Tweed is a traditional staple of menswear used for outerwear and casual jackets, as well as caps, gloves, liners, and even wool shirts.
It takes its name from the River Tweed, which flows through traditional cloth-producing country in Scotland.
The fabric we call tweed today was originally known in the area as “tweel,” a local spelling of “twill” (the pattern it was commonly woven in), but a London buyer in the 1830s misread an agent's handwriting and assumed the cloth was “tweed,” named after the river.
He began selling it under that name, and the term has stuck ever since.
Tweed is a broad category. A lot of cloths fit into it, some more recognizable than others. A few characteristics define all tweeds:
- Tweed is a woolen fabric. Woolen yarns are made from carded wool, which is thick and full of un-straightened fibers. It is warm and flexible but not as smooth or uniform as worsted yarns, where the wool is combed so that all the fibers lie in one direction.

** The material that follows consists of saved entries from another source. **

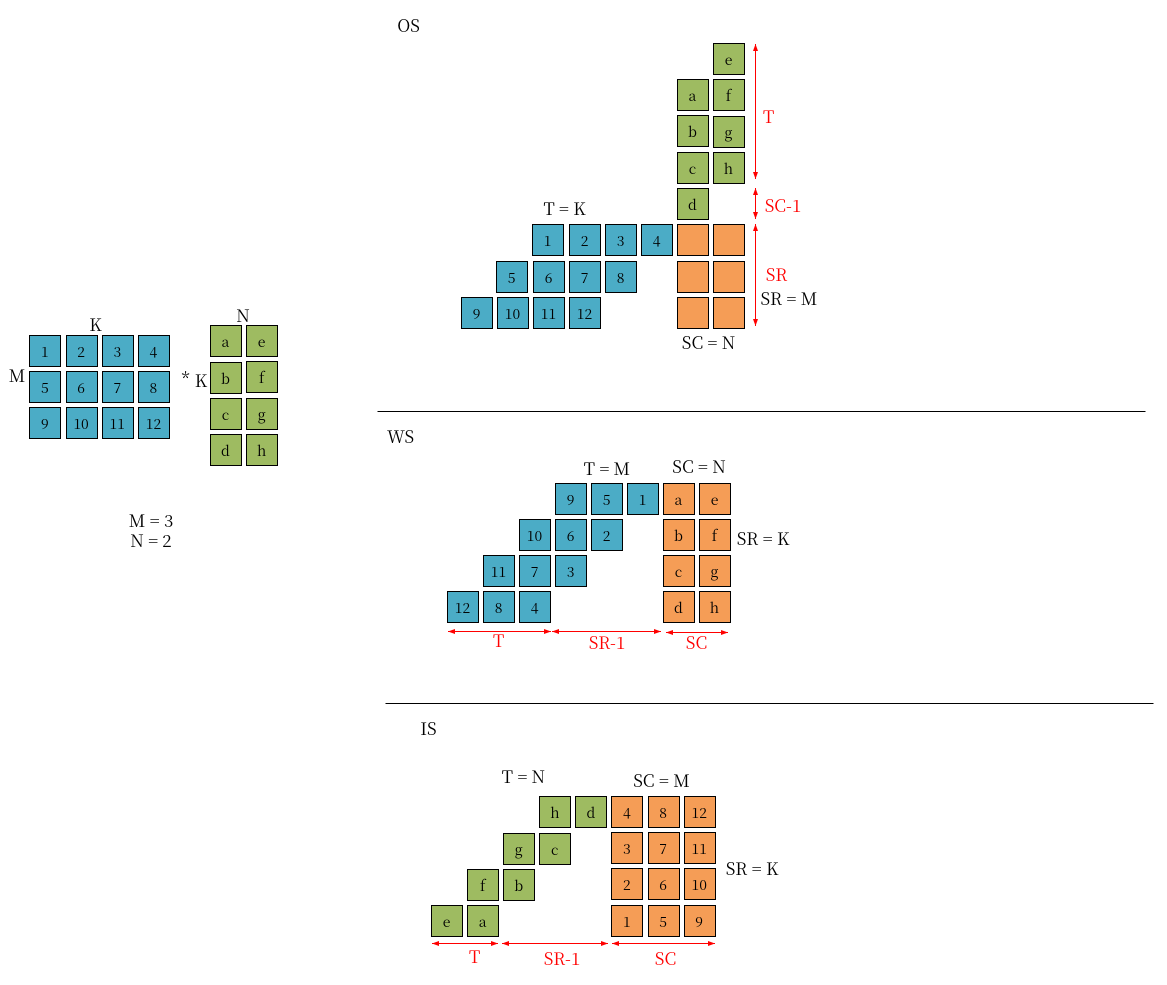
<!DOCTYPE html>
<html lang="en">
<head>
<meta charset="utf-8">
<title>OS, WS and IS dataflows</title>
<style>
:root {
  --blue: #4bacc6;
  --green: #9ebb61;
  --orange: #f59d56;
  --ink: #000;
  --red: #f00;
}
* { box-sizing: border-box; }
html, body { margin: 0; overflow: hidden; }
.diagram {
  position: relative;
  width: 1167px;
  height: 985px;
  overflow: hidden;
  background: #fff;
  color: var(--ink);
  font-family: "Noto Serif CJK JP", "Noto Serif", serif;
}
.matrix {
  position: absolute;
  display: grid;
  grid-auto-rows: 32px;
  gap: 4.3px 4.1px;
}
.matrix b {
  display: flex;
  align-items: center;
  justify-content: center;
  padding-right: 1px;
  border: 1px solid var(--ink);
  font-size: 14px;
  font-weight: 400;
  line-height: 20px;
}
.blue { background: var(--blue); }
.green { background: var(--green); }
.orange { background: var(--orange); }
.c1 { grid-column: 1; } .c2 { grid-column: 2; } .c3 { grid-column: 3; } .c4 { grid-column: 4; }
.c6 { grid-column: 6; } .c7 { grid-column: 7; } .c8 { grid-column: 8; }
.nudge-left { transform: translateX(-1px); }
.nudge-up { transform: translateY(-1px); }
.nudge-down { transform: translateY(1px); }
.matrix-a { left: 29.4px; top: 335px; grid-template-columns: repeat(4, 32px); gap: 4px 4.2px; }
.matrix-b { left: 210px; top: 325px; grid-template-columns: repeat(2, 32px); }
.os { left: 461px; top: 43px; grid-template-columns: repeat(8, 32px); column-gap: 4px; }
.ws { left: 447px; top: 483px; grid-template-columns: repeat(8, 32px); gap: 4px; }
.is { left: 431px; top: 796px; grid-template-columns: repeat(8, 32px); }
.label {
  position: absolute;
  margin: -12px 0 0;
  transform: translateX(-50%);
  font-size: 17px;
  font-weight: 400;
  line-height: 20px;
  white-space: nowrap;
}
.red { color: var(--red); }
.lines { position: absolute; inset: 0; }
.arrow { stroke: var(--red); marker-start: url(#tip); marker-end: url(#tip); }
.rule { stroke: var(--ink); }
</style>
</head>
<body>
<main class="diagram">
  <section aria-label="Operands">
    <div class="matrix matrix-a">
      <b class="blue">1</b><b class="blue">2</b><b class="blue">3</b><b class="blue">4</b>
      <b class="blue">5</b><b class="blue">6</b><b class="blue">7</b><b class="blue">8</b>
      <b class="blue">9</b><b class="blue">10</b><b class="blue">11</b><b class="blue">12</b>
    </div>
    <div class="matrix matrix-b">
      <b class="green">a</b><b class="green">e</b>
      <b class="green nudge-down">b</b><b class="green">f</b>
      <b class="green">c</b><b class="green">g</b>
      <b class="green">d</b><b class="green">h</b>
    </div>
    <p class="label" style="left:95.5px;top:326px">K</p>
    <p class="label" style="left:17px;top:377px">M</p>
    <p class="label" style="left:185.5px;top:380px">*</p>
    <p class="label" style="left:201px;top:382px">K</p>
    <p class="label" style="left:243px;top:317px">N</p>
    <p class="label" style="left:151px;top:522px">M = 3</p>
    <p class="label" style="left:151px;top:542px">N = 2</p>
  </section>

  <section aria-label="OS">
    <h2 class="label" style="left:408.5px;top:27px">OS</h2>
    <div class="matrix os">
      <b class="green c8">e</b>
      <b class="green c7">a</b><b class="green">f</b>
      <b class="green c7 nudge-up">b</b><b class="green">g</b>
      <b class="green c7">c</b><b class="green">h</b>
      <b class="green c7">d</b>
      <b class="blue c3 nudge-left">1</b><b class="blue">2</b><b class="blue">3</b><b class="blue">4</b><b class="orange c7"></b><b class="orange c8"></b>
      <b class="blue c2 nudge-left">5</b><b class="blue">6</b><b class="blue">7</b><b class="blue">8</b><b class="orange c7"></b><b class="orange c8"></b>
      <b class="blue c1">9</b><b class="blue">10</b><b class="blue">11</b><b class="blue">12</b><b class="orange c7"></b><b class="orange c8"></b>
    </div>
    <p class="label" style="left:564.5px;top:210px">T = K</p>
    <p class="label" style="left:708.5px;top:344px">SC = N</p>
    <p class="label" style="left:789px;top:300px">SR = M</p>
    <p class="label red" style="left:768.5px;top:118px">T</p>
    <p class="label red" style="left:783px;top:207px">SC-1</p>
    <p class="label red" style="left:776.5px;top:276px">SR</p>
  </section>

  <section aria-label="WS">
    <h2 class="label" style="left:400.5px;top:438px">WS</h2>
    <div class="matrix ws">
      <b class="blue c4">9</b><b class="blue">5</b><b class="blue">1</b><b class="orange c7">a</b><b class="orange">e</b>
      <b class="blue c3">10</b><b class="blue">6</b><b class="blue">2</b><b class="orange c7">b</b><b class="orange">f</b>
      <b class="blue c2">11</b><b class="blue">7</b><b class="blue">3</b><b class="orange c7">c</b><b class="orange">g</b>
      <b class="blue c1">12</b><b class="blue">8</b><b class="blue">4</b><b class="orange c7">d</b><b class="orange">h</b>
    </div>
    <p class="label" style="left:607px;top:470px">T = M</p>
    <p class="label" style="left:699px;top:468px">SC = N</p>
    <p class="label" style="left:763px;top:540px">SR = K</p>
    <p class="label red" style="left:498.5px;top:642px">T</p>
    <p class="label red" style="left:607px;top:644px">SR-1</p>
    <p class="label red" style="left:696.5px;top:644px">SC</p>
  </section>

  <section aria-label="IS">
    <h2 class="label" style="left:428.5px;top:730px">IS</h2>
    <div class="matrix is">
      <b class="green c4">h</b><b class="green">d</b><b class="orange c6">4</b><b class="orange">8</b><b class="orange">12</b>
      <b class="green c3 nudge-down">g</b><b class="green nudge-down">c</b><b class="orange c6">3</b><b class="orange">7</b><b class="orange">11</b>
      <b class="green c2">f</b><b class="green">b</b><b class="orange c6 nudge-up">2</b><b class="orange nudge-up">6</b><b class="orange nudge-up">10</b>
      <b class="green c1">e</b><b class="green">a</b><b class="orange c6">1</b><b class="orange">5</b><b class="orange">9</b>
    </div>
    <p class="label" style="left:523.5px;top:778px">T = N</p>
    <p class="label" style="left:661.5px;top:782px">SC = M</p>
    <p class="label" style="left:752px;top:870px">SR = K</p>
    <p class="label red" style="left:474.5px;top:958px">T</p>
    <p class="label red" style="left:562px;top:960px">SR-1</p>
    <p class="label red" style="left:665.5px;top:960px">SC</p>
  </section>

  <svg class="lines" width="1167" height="985" viewBox="0 0 1167 985" aria-hidden="true">
    <defs>
      <marker id="tip" markerWidth="7" markerHeight="5" refX="7" refY="2.5" orient="auto-start-reverse" markerUnits="userSpaceOnUse">
        <polygon points="0,0 7,2.5 0,5" fill="#f00"/>
      </marker>
    </defs>
    <line class="rule" x1="377.5" y1="411.5" x2="1145.5" y2="411.5"/>
    <line class="rule" x1="385.5" y1="703.5" x2="1153.5" y2="703.5"/>
    <line class="arrow" x1="755.5" y1="44" x2="755.5" y2="179"/>
    <line class="arrow" x1="755.5" y1="188" x2="755.5" y2="219"/>
    <line class="arrow" x1="755.5" y1="224" x2="755.5" y2="326"/>
    <line class="arrow" x1="448" y1="631.5" x2="551" y2="631.5"/>
    <line class="arrow" x1="552" y1="631.5" x2="661" y2="631.5"/>
    <line class="arrow" x1="666" y1="632.5" x2="728" y2="632.5"/>
    <line class="arrow" x1="432" y1="943.5" x2="498" y2="943.5"/>
    <line class="arrow" x1="502" y1="943.5" x2="608" y2="943.5"/>
    <line class="arrow" x1="612" y1="943.5" x2="715" y2="943.5"/>
  </svg>
</main>
</body>
</html>
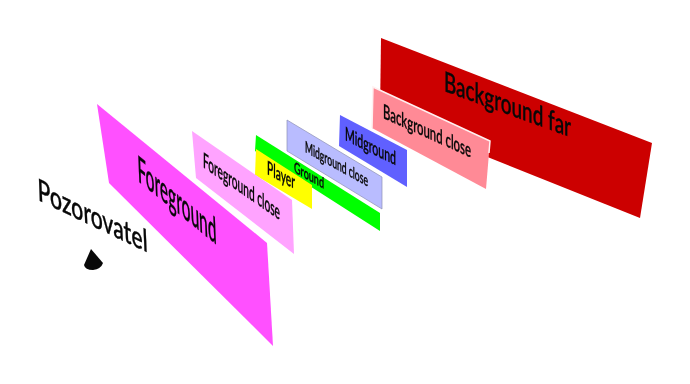
<!DOCTYPE html>
<html lang="en">
<head>
<meta charset="utf-8">
<title>Parallax layers</title>
<style>
:root {
  --paper: #fff;
  --ink: #080808;
  --background-far: #c00;
  --background-close: #ff8a96;
  --midground: #6060ff;
  --midground-close: #b9bcff;
  --midground-edge: #8f91b5;
  --ground: #0f0;
  --player: #ff0;
  --foreground-close: #ffa3ff;
  --foreground: #ff50ff;
}
html, body { margin: 0; background: var(--paper); overflow: hidden; }
.layers { display: block; width: 690px; height: 384px; }
.layers text { font-family: Lato, "Open Sans", sans-serif; font-weight: 500; fill: var(--ink); stroke: var(--ink); stroke-width: .4; }
.background-far { fill: var(--background-far); }
.background-close { fill: var(--background-close); }
.background-edge { fill: none; stroke: #fff0f0; stroke-width: 1.5; }
.midground { fill: var(--midground); }
.midground-close { fill: var(--midground-close); stroke: var(--midground-edge); stroke-width: .7; }
.ground { fill: var(--ground); }
.player { fill: var(--player); }
.foreground-close { fill: var(--foreground-close); }
.foreground { fill: var(--foreground); }
.observer { fill: var(--ink); }
</style>
</head>
<body>
<svg class="layers" viewBox="0 0 690 384" role="img" aria-label="Parallax layers stacked in depth in front of an observer">
  <g id="layer-background-far">
    <polygon class="background-far" points="381,38 652,143 640,218 380,114"/>
    <text transform="matrix(1 .365 0 1 444 91)" font-size="28" textLength="127" lengthAdjust="spacingAndGlyphs">Background far</text>
  </g>
  <g id="layer-background-close">
    <polygon class="background-close" points="373,87 490,141 486,189 372,128"/>
    <polyline class="background-edge" points="372,128 373,87 490,141 489,153"/>
    <text transform="matrix(1 .45 0 1 383 118)" font-size="20" textLength="88" lengthAdjust="spacingAndGlyphs">Background close</text>
  </g>
  <g id="layer-midground">
    <polygon class="midground" points="340,115 407,150 407,187 339,146"/>
    <text transform="matrix(1 .5 0 1 345 140)" font-size="19" textLength="51" lengthAdjust="spacingAndGlyphs">Midground</text>
  </g>
  <g id="layer-ground">
    <polygon class="ground" points="256,135 380,213 380,231 255,151"/>
    <text transform="matrix(1 .56 0 1 294 172)" font-size="15" textLength="30" lengthAdjust="spacingAndGlyphs">Ground</text>
  </g>
  <g id="layer-midground-close">
    <polygon class="midground-close" points="287,120 382,177 382,209 287,151"/>
    <text transform="matrix(1 .55 0 1 305 152)" font-size="16" textLength="63" lengthAdjust="spacingAndGlyphs">Midground close</text>
  </g>
  <g id="layer-player">
    <polygon class="player" points="256,149 312,185 312,209 255,175"/>
    <text transform="matrix(1 .54 0 1 267 174)" font-size="19" textLength="28" lengthAdjust="spacingAndGlyphs">Player</text>
  </g>
  <g id="layer-foreground-close">
    <polygon class="foreground-close" points="192,131 292,200 294,254 196,178"/>
    <text transform="matrix(1 .69 0 1 203 167)" font-size="21" textLength="77" lengthAdjust="spacingAndGlyphs">Foreground close</text>
  </g>
  <g id="layer-foreground">
    <polygon class="foreground" points="97,104 267,243 273,346 109,183"/>
    <text transform="matrix(1 .81 .04 1 138 181)" font-size="37" textLength="79" lengthAdjust="spacingAndGlyphs">Foreground</text>
  </g>
  <g id="observer">
    <text transform="matrix(1 .48 .04 1 38 200)" font-size="31" textLength="110" lengthAdjust="spacingAndGlyphs">Pozorovatel</text>
    <path class="observer" d="M91 249 L103 263 Q101 269 93 270 Q85 270 84 265 Z"/>
  </g>
</svg>
</body>
</html>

- Tweed is typically woven in a twill weave. Twill has diagonal ribs crossing the fabric, like the pattern on your blue jeans. While tweed yarns could technically be used in a plain weave (without the diagonal ribs), it is uncommon.
- Many tweed garments have an additional pattern in the weave, either herringbone or houndstooth. These give the characteristically rough look associated with tweed.
- Dyes are traditionally earth-tone and made locally, producing a wide range of color depending on where your tweed is from.
- Specific regions often have their own trademarked tweed, made with local wool and dyed a particular color. Harris Tweed from Scotland and Donegal Tweed from Ireland are probably the most well-known variants.
Uses of Tweed
Tweed Sports Jackets
The most recognizable tweed garment is the classic sport jacket. It became a common leisure garment for the upper and upper-middle class in early 20th century England, and has endured ever since.
A classic tweed jacket is a practical garment: thick wool cut for a softer shape than a suit jacket, with broad flap pockets and often extra details — ticket pockets, leather elbow patches, and so on.
It is more common for tweed jackets to have a working lapel button (and relatively broad lapels, with a fairly narrow opening between them).
This lets the jacket be closed in bad weather, a nod to its sporting and outdoor associations.
Tweed jackets have fallen into different niches throughout modern style: upper-class leisure garments in the 1920s, academic staple throughout the postwar era; hallmark of the mods (particularly in houndstooth) in the 1960s, and so on.
Today a tweed jacket is a classic piece of dress casual wear, suited to days off and particularly to outdoor events more than to work or evening social events.
Tweed's warmth and water resistance make it a popular choice for lightweight overcoats. Sherlock Holmes wears a tweed Inverness cape (a sort of loose, sleeveless topcoat) in a variety of his fictional incarnations.
Without additional treatment tweed is only water-resistant, though it holds up well to light rain or general damp (hence its long-standing popularity in the British Isles). It appears in everything from light, waist-length styles to trenchcoats meant for all-winter wear.
The bright plaid coats that Americans think of as hunting or “lumberjack” clothing are typically made from tweed.
Good tailors and menswear manufacturers will likely have at least a few tweed options in their trouser stock.
These are less common than jackets but equally serviceable — ideal for outdoor use or just for the man who prefers to walk to work, regardless of weather.
Browns and grays are the most common. These are good business-casual trousers, and tend to be more visually interesting than khakis or worsted flannel trousers, as they have a bit more texture and often more variation in the dyes.
Daring dressers may get some mileage out of a tweed vest, either as part of a matched three-piece suit or on its own.
The traditional British country associations will be unmistakable, so be warned — this isn't a flashy new trend to try out at the latest cocktail hot-spot.
But worn with gray trousers or as a counterpart to a matched two-piece suit it adds a very distinguished touch, particularly on an older gentleman.
Tweed caps are as traditional as the jackets themselves. The traditional Irish flat cap is probably the most recognizable style, and has changed very little in the last hundred years or so.
Tweed crops up in even odder places from time to time, including the covers on some vintage guitar amps. Wherever you see it, you know it's a sturdy piece of woolen cloth and a traditional staple of menswear.